The Enhanced Polar Outflow Probe (e-POP) onboard the Canadian CAScade Smallsat and Ionospheric Polar Explorer (CASSIOPE) satellite will again support Amateur Radio citizen science by listening for signals during ARRL Field Day, June 24-25. The HamSCI citizen science initiative says that, from a radio science perspective, Field Day is an ideal time for e-POP to study the structure of Earth’s ionosphere using participants’ transmissions. HamSCI was started by ham-scientists who study upper atmospheric and space physics.
One of e-POP’s instruments is the Radio Receiver Instrument (RRI), a digital receiver with four 3-meter monopole antennas. Its scientific objective is to study natural and artificial radio emissions from 10 Hz to 18 MHz. The RRI’s monopoles can be electronically configured into a crossed-dipole setup, and it has two data channels — one for each dipole. Each channel is sampled at 62.5 kHz and passed through a 30-kHz bandpass.
During Field Day 2015, the RRI was activated for 2 minutes while e-POP was just north of Milwaukee, on a southeasterly heading. RRI was in a crossed-dipole configuration, with its two channels tuned to 3.525 and 7.525 MHz, respectively. A spectrogram that summarizes the results shows that not only were CW transmissions visible on the 40-meter channel (B), but they were only observed for about the first 30 seconds, even though the Reverse Beacon Network (RBN) showed that these stations transmitted throughout the experiment period. No signals were received on the 80-meter channel (A), and, at least theoretically, those signals should not have been able to penetrate the ionosphere and propagate to the RRI during the experiment.
The signals heard can be used to study HF propagation, and the advantage of using Amateur Radio transmissions is that call signs readily identify a signal’s source, which can be fed into a HF ray trace model, and then used to elucidate the properties of the ionosphere during the experiment. During Field Day 2015, 23 call signs were identified.

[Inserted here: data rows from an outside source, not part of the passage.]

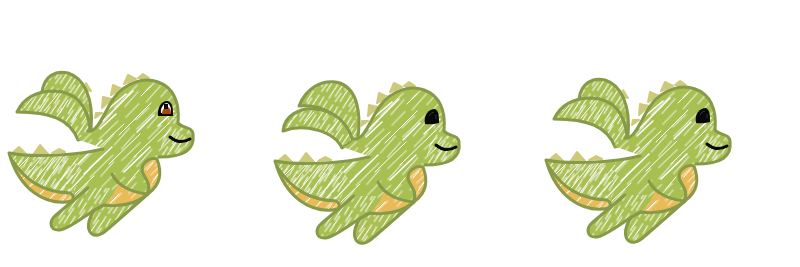
<!DOCTYPE html>
<html lang="en">
<head>
<meta charset="utf-8">
<title>Three flying dragons</title>
<style>
:root{--paper:#fff;--skin:#a8bf52;--edge:#869a48;--belly:#e9bb58;--spike:#cdca7c;--ink:#080808;--iris:#a8480f}
html,body{margin:0;background:var(--paper);overflow:hidden}
svg{display:block;width:800px;height:267px}
.skin{fill:var(--skin)}
.belly{fill:var(--belly)}
.spikes{fill:var(--spike);stroke:var(--spike);stroke-width:2;stroke-linejoin:round}
.edge{fill:none;stroke:var(--edge);stroke-width:3;stroke-linecap:round;stroke-linejoin:round}
.scratch{fill:none;stroke:var(--paper);stroke-linecap:round}
.smile{fill:none;stroke:var(--ink);stroke-width:3;stroke-linecap:round}
.ink{fill:var(--ink)}
</style>
</head>
<body>
<svg viewBox="0 0 800 267" role="img" aria-label="Three green baby dragons flying to the right">
<defs>
<pattern id="crayon-wide" width="67" height="31" patternUnits="userSpaceOnUse" patternTransform="rotate(-46)">
<path class="scratch" stroke-width=".8" d="M2 2L34 3M44 5L64 4M10 9L30 8M36 13L62 14M3 17L22 17M28 21L50 20M8 26L26 27M42 28L65 27"/>
</pattern>
<pattern id="crayon-fine" width="37" height="17" patternUnits="userSpaceOnUse" patternTransform="rotate(-54)">
<path class="scratch" stroke-width="1.1" d="M1 2L17 1M22 3L35 2M6 6L28 5M2 9L12 9M17 10L35 9M5 13L23 12M27 15L36 14"/>
</pattern>
<pattern id="crayon-belly" width="29" height="13" patternUnits="userSpaceOnUse" patternTransform="rotate(-40)">
<path class="scratch" stroke-width=".7" d="M2 2L17 1M12 6L27 5M3 10L14 9"/>
</pattern>

<path id="trunk" d="M9 153C30 158 78 156 102 148L77 139C84 137 87 131 92 129C101 127 106 109 114 98C126 82 144 77 158 82C173 87 180 102 178 123C183 129 192 126 193 134C195 150 184 157 157 157C162 172 161 184 148 194L107 205L73 201C45 207 19 189 9 153Z"/>
<path id="near-leg" d="M88 188L56 215C48 222 50 231 60 230C72 228 90 211 104 205L112 188Z"/>
<path id="far-leg" d="M97 207C90 215 86 225 90 232C94 238 102 235 108 229L148 194Z"/>
<path id="tail-belly" d="M12 160C25 180 42 192 72 194C75 197 74 200 72 202C44 206 22 190 12 160Z"/>
<path id="lap" d="M104 205C112 198 116 190 118 182C126 189 136 193 147 194C136 204 120 207 104 205Z"/>
<path id="chest" d="M143 165C149 159 153 158 157 159C162 172 160 184 150 190C149 181 139 176 143 165Z"/>

<path id="high-rear-wing" d="M42 92C44 76 56 70 68 73C84 78 94 98 91 129C88 109 80 94 42 92Z"/>
<path id="high-front-wing" d="M17 112C24 97 38 91 55 91C78 92 87 107 90 128C88 134 84 139 78 140C70 119 50 112 17 112Z"/>
<path id="low-rear-wing" d="M33 98C40 80 57 70 74 75C92 82 95 106 92 130L86 133C82 112 60 96 33 98Z"/>
<path id="low-front-wing" d="M17 123C18 108 34 99 49 101C70 103 82 116 87 133L76 140C68 123 38 115 17 123Z"/>

<g id="high-wings">
<path class="spikes" d="M86 83L87 90L91 91Z"/>
<use href="#high-rear-wing" class="skin"/><use href="#high-rear-wing" fill="url(#crayon-fine)"/><use href="#high-rear-wing" class="edge"/>
<use href="#high-front-wing" class="skin"/><use href="#high-front-wing" fill="url(#crayon-fine)"/>
<path class="scratch" d="M24 108L34 96M44 111L58 94M60 113L68 100M72 122L83 106M39 109L46 99"/>
<use href="#high-front-wing" class="edge"/>
</g>
<g id="low-wings">
<use href="#low-rear-wing" class="skin"/><use href="#low-rear-wing" fill="url(#crayon-fine)"/><use href="#low-rear-wing" class="edge"/>
<use href="#low-front-wing" class="skin"/><use href="#low-front-wing" fill="url(#crayon-fine)"/>
<path class="scratch" d="M22 117L31 107M38 116L48 104M62 124L72 113"/>
<use href="#low-front-wing" class="edge"/>
</g>

<clipPath id="trunk-clip"><use href="#trunk"/></clipPath>

<g id="dragon-body">
<path class="spikes" d="M12 153L19 147L27 155ZM33 155L40 145L48 154ZM52 153L59 149L65 152ZM95 118L96 113L102 113ZM102 108L103 97L112 99ZM111 95L113 85L122 89ZM124 84L128 75L136 79ZM138 78L143 74L149 78Z"/>
<g id="far-limb">
<use href="#far-leg" class="skin"/><use href="#far-leg" fill="url(#crayon-fine)"/><use href="#far-leg" class="edge"/>
</g>
<use href="#trunk" class="skin"/>
<g clip-path="url(#trunk-clip)">
<rect x="5" y="70" width="192" height="138" fill="url(#crayon-wide)"/>
<path fill="url(#crayon-fine)" d="M5 150L66 152L82 170L70 204H20ZM168 118H198V160H158Z"/>
<g class="scratch">
<path stroke-width="1.5" d="M106 111L126 94M103 121L133 91M100 129L116 114M78 164L102 140M84 174L112 147M124 172L150 147M158 126L174 111M137 132L154 115"/>
<path stroke-width="1" d="M18 168L29 157M25 178L42 157M32 184L53 158M41 189L64 157M51 192L78 158M58 193L76 173M66 194L91 168M75 194L94 176M119 135L151 103M134 157L169 123M141 96L151 86M95 151L124 124M109 164L140 134M128 183L139 170"/>
</g>
</g>
<use href="#near-leg" class="skin"/><use href="#near-leg" fill="url(#crayon-fine)"/>
<g class="belly"><use href="#tail-belly"/><use href="#lap"/><use href="#chest"/></g>
<g fill="url(#crayon-belly)"><use href="#tail-belly"/><use href="#lap"/><use href="#chest"/></g>
<path class="scratch" d="M22 180L26 176M29 187L34 183M39 195L44 190M50 199L54 194M62 201L66 196M147 170L153 163M152 183L158 174M110 203L119 194"/>
<g class="edge">
<path d="M77 139C68 119 50 112 45 112" stroke="none"/>
<path d="M103 149C78 155 35 158 9 153C19 189 45 207 73 201"/>
<path d="M12 160C25 180 42 192 70 193C74 195 74 199 72 201"/>
<path d="M88 131C98 133 105 110 114 98C126 82 144 77 158 82C173 87 180 102 178 123C183 129 192 126 193 134C195 150 184 157 159 157"/>
<path d="M88 188L56 215C48 222 50 231 60 230C72 228 90 211 104 205"/>
<path d="M104 205C120 207 136 204 148 194C134 193 118 187 112 174"/>
<path d="M147 194C154 180 138 176 143 165C148 158 153 158 157 159C162 172 161 184 149 193"/>
</g>
<path class="smile" d="M170 137C176 142 183 143 190 139"/>
</g>

<g id="dark-eye">
<path class="ink" d="M159 116C157 107 163 101 169 101C173 103 173 109 173 115Q166 117 159 116Z"/>
<path fill="none" stroke="#30363a" d="M163 108Q165 104 168 104M170 107V111"/>
</g>
<g id="bright-eye">
<path class="ink" d="M158 116C157 107 162 100 168 101C173 103 173 109 173 116Z"/>
<path fill="var(--paper)" d="M161 113C160 108 164 103 167 103C171 105 171 109 171 113Z"/>
<path fill="var(--iris)" d="M162 114C162 109 165 107 168 107C171 109 171 112 171 114Z"/>
<path class="ink" d="M164 104H168V109H164Z"/>
</g>
</defs>

<rect width="800" height="267" fill="var(--paper)"/>
<g id="dragon-left">
<use href="#high-wings"/><use href="#dragon-body"/><use href="#bright-eye"/>
</g>
<g id="dragon-middle" transform="translate(266 8)">
<use href="#low-wings"/><use href="#dragon-body"/><use href="#dark-eye"/>
</g>
<g id="dragon-right" transform="translate(537 7)">
<use href="#high-wings"/><use href="#dragon-body"/><use href="#dark-eye"/>
</g>
</svg>
</body>
</html>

One hypothesis under investigation is that is that the ham signals disappeared as the spacecraft headed south into latitudes where the ionosphere was denser and blocked the transmissions.
For Field Day 2017, e-POP will dedicate all of its resources to studying HF radio wave propagation using ham radio transmissions. The RRI will be tuned to the 40 and 80-meter CW bands, although precise frequencies have not yet been determined. RRI is scheduled to be activated 6 times, in 10-minute increments, over Field Day weekend.
All 2017 Field Day participants are encouraged to transmit on the 40 and 80 meters during the times indicated in this chart.
|Pass||Date||Time (UTC)||Alt (km)||Direction||Region|
|1||June 24||2232-2242||800||NS||East Coast|
|3||June 25||0154-0204||800||NS||West Coast|
|4||June 25||1135-1145||1350||SN||East Coast|
|6||June 25||1458-1508||1350||SN||West Coast|
My wife surprised me at the end of 2020 with a new random box of goodies from Wish and AliExpress. Today we unbox some of these ODD radios and radio accesories. Read more
There’s an incredible amount of radio signals. It’s impossible to know them all, let alone recognize them. So why not get help from SignalID? At the moment, it recognizes about twenty signals (the exhaustive list is below) With... Read more
Testing My Mini 64:1 Half-Wave End-Fed Antenna Transformer. Read more
This is the third in a series of videos following my efforts to track down a source of local QRM / Radio Interference. Following the build of a succes... Read more
“We are bringing in 2021 with Tuesdays with Tim, K3LR and Jeff,KB8ZWT discussing HF antennas. Did you recently upgrade from tech to general? Tha... Read more